“It is fair to state that the minister of Communications & Digital Economy established some landscape policies that will take decades to mature, it should equally be noted that with all due respect, my contribution was instrumental to the change of name of the ministry,” he stated.
According to him, an analytical post-mortem shows that the ICT response failed to lift Nigeria out of chronic economic inflation and stagflation, “for this and other reasons there is a need to establish ‘A National Software Commission’ and the Office of the ICT General of the Federation.”
From his perspective, the founder, Jidaw Systems, Jide Awe, said despite some improvements in ICT infrastructure, Nigeria still faces infrastructure deficiencies that hinder the growth of online businesses, services, and the digital economy.
Awe said limited access to reliable electricity and the Internet remains a major concern, especially in rural areas and disadvantaged communities with poor network coverage and insufficient broadband connectivity.
He said addressing issues such as multiple taxation, right-of-way, bureaucratic bottlenecks, and regulatory challenges are crucial to promoting telecoms infrastructure development.
According to him, another challenge is the shortage of skilled professionals in the ICT sector. He said the demand for industry-relevant skills surpasses the workforce’s current capabilities, which is exacerbated by the migration of skilled ICT experts due to the “Japa syndrome” phenomenon.
For the country to remain globally competitive, the education system, industry, and government must prioritise reskilling and upskilling programmes to equip students and citizens with the necessary technological and innovative skills.
He said the implementation of the Startup Act is vital for supporting youth innovation and ensuring the growth and sustainability of ICT startups, adding that access to funding and investment opportunities should be given priority.

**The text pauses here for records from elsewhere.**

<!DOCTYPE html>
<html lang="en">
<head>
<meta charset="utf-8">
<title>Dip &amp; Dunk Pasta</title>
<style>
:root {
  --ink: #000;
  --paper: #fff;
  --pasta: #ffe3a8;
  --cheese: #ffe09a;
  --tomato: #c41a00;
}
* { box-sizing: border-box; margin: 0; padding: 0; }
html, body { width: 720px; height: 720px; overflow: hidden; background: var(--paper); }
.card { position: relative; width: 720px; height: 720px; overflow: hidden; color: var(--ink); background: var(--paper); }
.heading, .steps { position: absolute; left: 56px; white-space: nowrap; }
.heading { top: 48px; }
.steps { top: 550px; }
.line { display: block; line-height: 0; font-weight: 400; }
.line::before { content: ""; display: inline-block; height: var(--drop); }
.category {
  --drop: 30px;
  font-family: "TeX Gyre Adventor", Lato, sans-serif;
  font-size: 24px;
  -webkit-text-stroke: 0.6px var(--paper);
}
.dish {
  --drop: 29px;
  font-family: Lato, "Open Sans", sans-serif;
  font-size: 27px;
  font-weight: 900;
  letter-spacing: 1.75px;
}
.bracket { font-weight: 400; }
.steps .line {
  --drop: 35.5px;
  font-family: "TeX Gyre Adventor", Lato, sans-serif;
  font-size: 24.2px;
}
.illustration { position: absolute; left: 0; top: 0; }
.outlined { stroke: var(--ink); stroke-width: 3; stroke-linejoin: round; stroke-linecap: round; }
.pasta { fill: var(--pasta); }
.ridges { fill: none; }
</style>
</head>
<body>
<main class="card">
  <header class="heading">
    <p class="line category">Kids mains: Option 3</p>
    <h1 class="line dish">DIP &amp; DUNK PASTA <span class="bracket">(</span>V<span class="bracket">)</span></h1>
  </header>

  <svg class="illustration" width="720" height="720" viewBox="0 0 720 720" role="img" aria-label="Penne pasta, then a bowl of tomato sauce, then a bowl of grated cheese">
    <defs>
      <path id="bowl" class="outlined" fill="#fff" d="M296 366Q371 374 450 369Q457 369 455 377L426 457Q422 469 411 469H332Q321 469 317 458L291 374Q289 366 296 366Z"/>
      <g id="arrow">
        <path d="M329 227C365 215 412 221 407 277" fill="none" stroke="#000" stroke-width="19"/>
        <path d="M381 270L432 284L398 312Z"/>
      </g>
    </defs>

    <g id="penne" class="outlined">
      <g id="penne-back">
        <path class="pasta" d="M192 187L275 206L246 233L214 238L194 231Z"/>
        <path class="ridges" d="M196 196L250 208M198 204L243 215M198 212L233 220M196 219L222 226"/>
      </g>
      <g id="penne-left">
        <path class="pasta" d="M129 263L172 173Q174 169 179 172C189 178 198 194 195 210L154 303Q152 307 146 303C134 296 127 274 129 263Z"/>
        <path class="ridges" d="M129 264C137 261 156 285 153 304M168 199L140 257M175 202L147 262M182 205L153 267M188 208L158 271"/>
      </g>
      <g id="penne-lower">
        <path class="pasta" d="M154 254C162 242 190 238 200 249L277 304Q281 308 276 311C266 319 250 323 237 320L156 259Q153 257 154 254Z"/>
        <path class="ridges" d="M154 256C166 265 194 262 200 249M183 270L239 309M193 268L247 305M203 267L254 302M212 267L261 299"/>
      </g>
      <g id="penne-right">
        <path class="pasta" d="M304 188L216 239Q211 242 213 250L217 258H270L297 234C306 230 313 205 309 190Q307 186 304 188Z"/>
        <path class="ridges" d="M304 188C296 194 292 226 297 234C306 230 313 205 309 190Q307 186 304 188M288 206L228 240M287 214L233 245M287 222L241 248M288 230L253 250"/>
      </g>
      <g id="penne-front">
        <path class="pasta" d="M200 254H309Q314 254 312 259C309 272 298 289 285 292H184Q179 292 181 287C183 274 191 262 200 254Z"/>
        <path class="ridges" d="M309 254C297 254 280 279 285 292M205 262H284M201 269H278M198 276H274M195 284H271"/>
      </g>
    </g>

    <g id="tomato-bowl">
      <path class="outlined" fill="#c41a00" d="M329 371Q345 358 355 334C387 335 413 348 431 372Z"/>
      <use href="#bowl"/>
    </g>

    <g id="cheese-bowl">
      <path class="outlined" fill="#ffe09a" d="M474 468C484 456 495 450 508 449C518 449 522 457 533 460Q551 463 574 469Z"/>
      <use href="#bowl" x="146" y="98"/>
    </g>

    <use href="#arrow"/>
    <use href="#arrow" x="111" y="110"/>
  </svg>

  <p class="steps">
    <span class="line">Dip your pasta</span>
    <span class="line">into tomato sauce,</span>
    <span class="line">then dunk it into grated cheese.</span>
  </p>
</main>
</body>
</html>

“Additionally, increased commitment and investment in local technology research and development are essential for fostering innovation and growth,” he stated.